-- Exercise aim --
Please return every line of the records below that holds the word "true".

-- Information provided --
▼▼▼

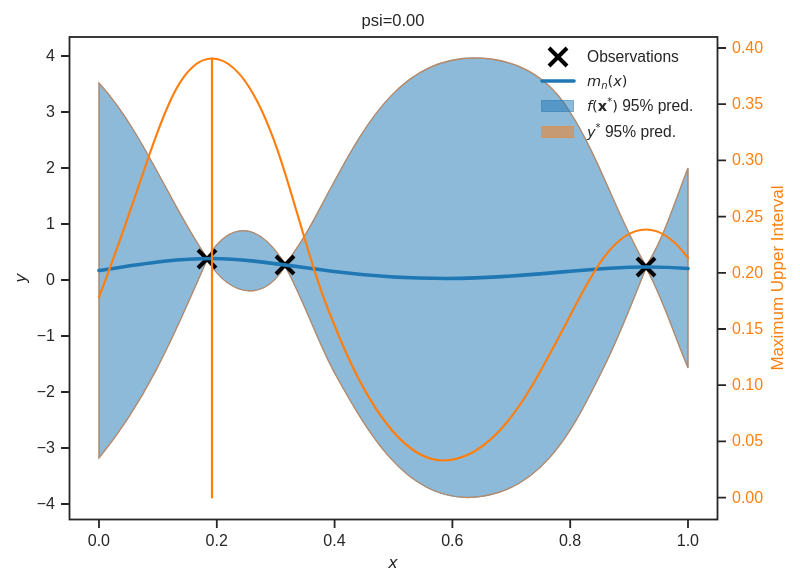
<!DOCTYPE html>
<html lang="en">
<head>
<meta charset="utf-8">
<title>psi=0.00</title>
<style>
:root { --ink: #262626; --blue: #1f77b4; --orange: #ff7f0e; --paper: #fff; }
* { box-sizing: border-box; margin: 0; padding: 0; }
html, body { width: 800px; height: 587px; overflow: hidden; background: var(--paper); }
.chart { position: relative; width: 800px; height: 587px; overflow: hidden; color: var(--ink); font: 16px/20px "Liberation Sans", Arial, sans-serif; }
.chart > * { position: absolute; }
.plot { left: 0; top: 0; width: 800px; height: 587px; }
.title { left: 69px; top: 10px; width: 648px; text-align: center; font-size: 16.5px; font-weight: 400; }
.ticks { display: grid; list-style: none; align-items: center; }
.ticks-y { left: 0; top: 28px; width: 55px; grid-template-rows: repeat(9, 56px); text-align: right; }
.ticks-x { left: 40px; top: 531px; grid-template-columns: repeat(6, 117.8px); text-align: center; }
.ticks-interval { left: 732px; top: 20px; grid-template-rows: repeat(9, 56.2px); color: var(--orange); }
.label { white-space: nowrap; }
.math { font-family: "DejaVu Sans", sans-serif; font-style: italic; }
.label-x { left: 69px; top: 553px; width: 648px; text-align: center; }
.label-y { left: 21px; top: 278px; transform: translate(-50%, -50%) rotate(-90deg); }
.label-interval { left: 778px; top: 278px; color: var(--orange); font-size: 17px; transform: translate(-50%, -50%) rotate(-90deg); }
.legend { left: 541px; top: 44px; display: grid; grid-template-rows: 25px 24px 26px 26px; list-style: none; font-size: 15.6px; }
.legend li { display: flex; align-items: center; gap: 13px; white-space: nowrap; }
.legend svg { width: 33px; height: 22px; flex: none; overflow: visible; }
.legend .math { font-size: 14.5px; }
.legend b { font-style: normal; }
.upright { font-style: normal; }
sub, sup { font-size: 10px; line-height: 0; }
sub { vertical-align: -3px; }
sup { vertical-align: 6px; }
.band { fill: var(--blue); fill-opacity: .5; stroke: var(--blue); stroke-opacity: .5; }
.band-edge { fill: none; stroke: #b88a68; stroke-width: 1.3; }
.mean { fill: none; stroke: var(--blue); stroke-width: 3.6; stroke-linecap: round; }
.interval { fill: none; stroke: var(--orange); stroke-width: 2.2; stroke-linecap: round; stroke-linejoin: round; }
.marker { stroke: #000; stroke-width: 4; }
.axis { fill: none; stroke: var(--ink); stroke-width: 1.8; }
.axis-interval { stroke: var(--ink); }
</style>
</head>
<body>
<main class="chart">
  <svg class="plot" viewBox="0 0 800 587" role="img" aria-label="Mean prediction with 95% bands, observations and the maximum upper interval curve">
    <defs>
      <path id="cross" d="M-9-9 9 9M-9 9 9-9"/>
      <path id="band-shape" d="M99 83C142 130 170 204 207 258C229 223 256 218 285 264C305 240 318 211 334 182C368 119 404 58 474 58C528 58 556 89 570 112C598 155 618 218 646 266C662 242 673 207 688 168V368C673 332 661 294 646 268C630 308 618 340 600 375C574 427 541 497 467 497.500C405 497 369 435 334 372C318 342 303 299 285 266C265 300 233 300 207 260C177 328 149 397 99 458Z"/>
    </defs>
    <use href="#band-shape" class="band"/>
    <use href="#band-shape" class="band-edge"/>
    <g class="marker">
      <use href="#cross" x="207" y="259"/>
      <use href="#cross" x="285" y="265"/>
      <use href="#cross" x="646" y="267"/>
    </g>
    <path class="mean" d="M99 270.500C137 265 170 258.500 212 258.500C245 258.500 284 265 334 271.500C370 276 410 278.500 446 278.500C530 278.500 582 267 646 267Q668 267 688 268.500"/>
    <path class="interval" d="M212 497.500V58.500"/>
    <path class="interval" d="M99 297C117 251 132 205 150 153C166 107 184 58.500 212 58.500C244 58.500 269 121 285 173C303 231 315 279 334 324C364 400 402 460.500 443 460.500C497 460 533 385 560 335C586 286 610 229.500 646 229.500C663 229.500 677 243 688 258"/>
    <rect class="axis" x="69.500" y="37" width="648" height="482.500"/>
    <path class="axis" d="M61 56h8M61 112h8M61 168h8M61 224h8M61 280h8M61 336h8M61 392h8M61 448h8M61 504h8"/>
    <path class="axis" d="M99 520v8M216.800 520v8M334.600 520v8M452.400 520v8M570.200 520v8M688 520v8"/>
    <path class="axis axis-interval" d="M718 48h8M718 104.200h8M718 160.400h8M718 216.600h8M718 272.800h8M718 329h8M718 385.200h8M718 441.400h8M718 497.600h8"/>
  </svg>

  <h1 class="title">psi=0.00</h1>

  <ol class="ticks ticks-y">
    <li>4</li><li>3</li><li>2</li><li>1</li><li>0</li><li>−1</li><li>−2</li><li>−3</li><li>−4</li>
  </ol>
  <ol class="ticks ticks-x">
    <li>0.0</li><li>0.2</li><li>0.4</li><li>0.6</li><li>0.8</li><li>1.0</li>
  </ol>
  <ol class="ticks ticks-interval">
    <li>0.40</li><li>0.35</li><li>0.30</li><li>0.25</li><li>0.20</li><li>0.15</li><li>0.10</li><li>0.05</li><li>0.00</li>
  </ol>

  <p class="label label-x math">x</p>
  <p class="label label-y math">y</p>
  <p class="label label-interval">Maximum Upper Interval</p>

  <ul class="legend">
    <li>
      <svg viewBox="0 0 33 22" aria-hidden="true"><use href="#cross" class="marker" x="17" y="11"/></svg>
      <span>Observations</span>
    </li>
    <li>
      <svg viewBox="0 0 33 22" aria-hidden="true"><path class="mean" d="M1 11h32"/></svg>
      <span class="math">m<sub>n</sub><span class="upright">(</span>x<span class="upright">)</span></span>
    </li>
    <li>
      <svg viewBox="0 0 33 22" aria-hidden="true"><rect class="band" x="0.500" y="5.500" width="32" height="11"/></svg>
      <span><span class="math">f<span class="upright">(</span><b>x</b><sup>*</sup><span class="upright">)</span></span> 95% pred.</span>
    </li>
    <li>
      <svg viewBox="0 0 33 22" aria-hidden="true"><rect x="0.500" y="5.500" width="32" height="11" fill="#c69b74" stroke="#d6945a"/></svg>
      <span><span class="math">y<sup>*</sup></span> 95% pred.</span>
    </li>
  </ul>
</main>
</body>
</html>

▲▲▲

-- Result of the task --
      <svg viewBox="0 0 33 22" aria-hidden="true"><use href="#cross" class="marker" x="17" y="11"/></svg>
      <svg viewBox="0 0 33 22" aria-hidden="true"><path class="mean" d="M1 11h32"/></svg>
      <svg viewBox="0 0 33 22" aria-hidden="true"><rect class="band" x="0.500" y="5.500" width="32" height="11"/></svg>
      <svg viewBox="0 0 33 22" aria-hidden="true"><rect x="0.500" y="5.500" width="32" height="11" fill="#c69b74" stroke="#d6945a"/></svg>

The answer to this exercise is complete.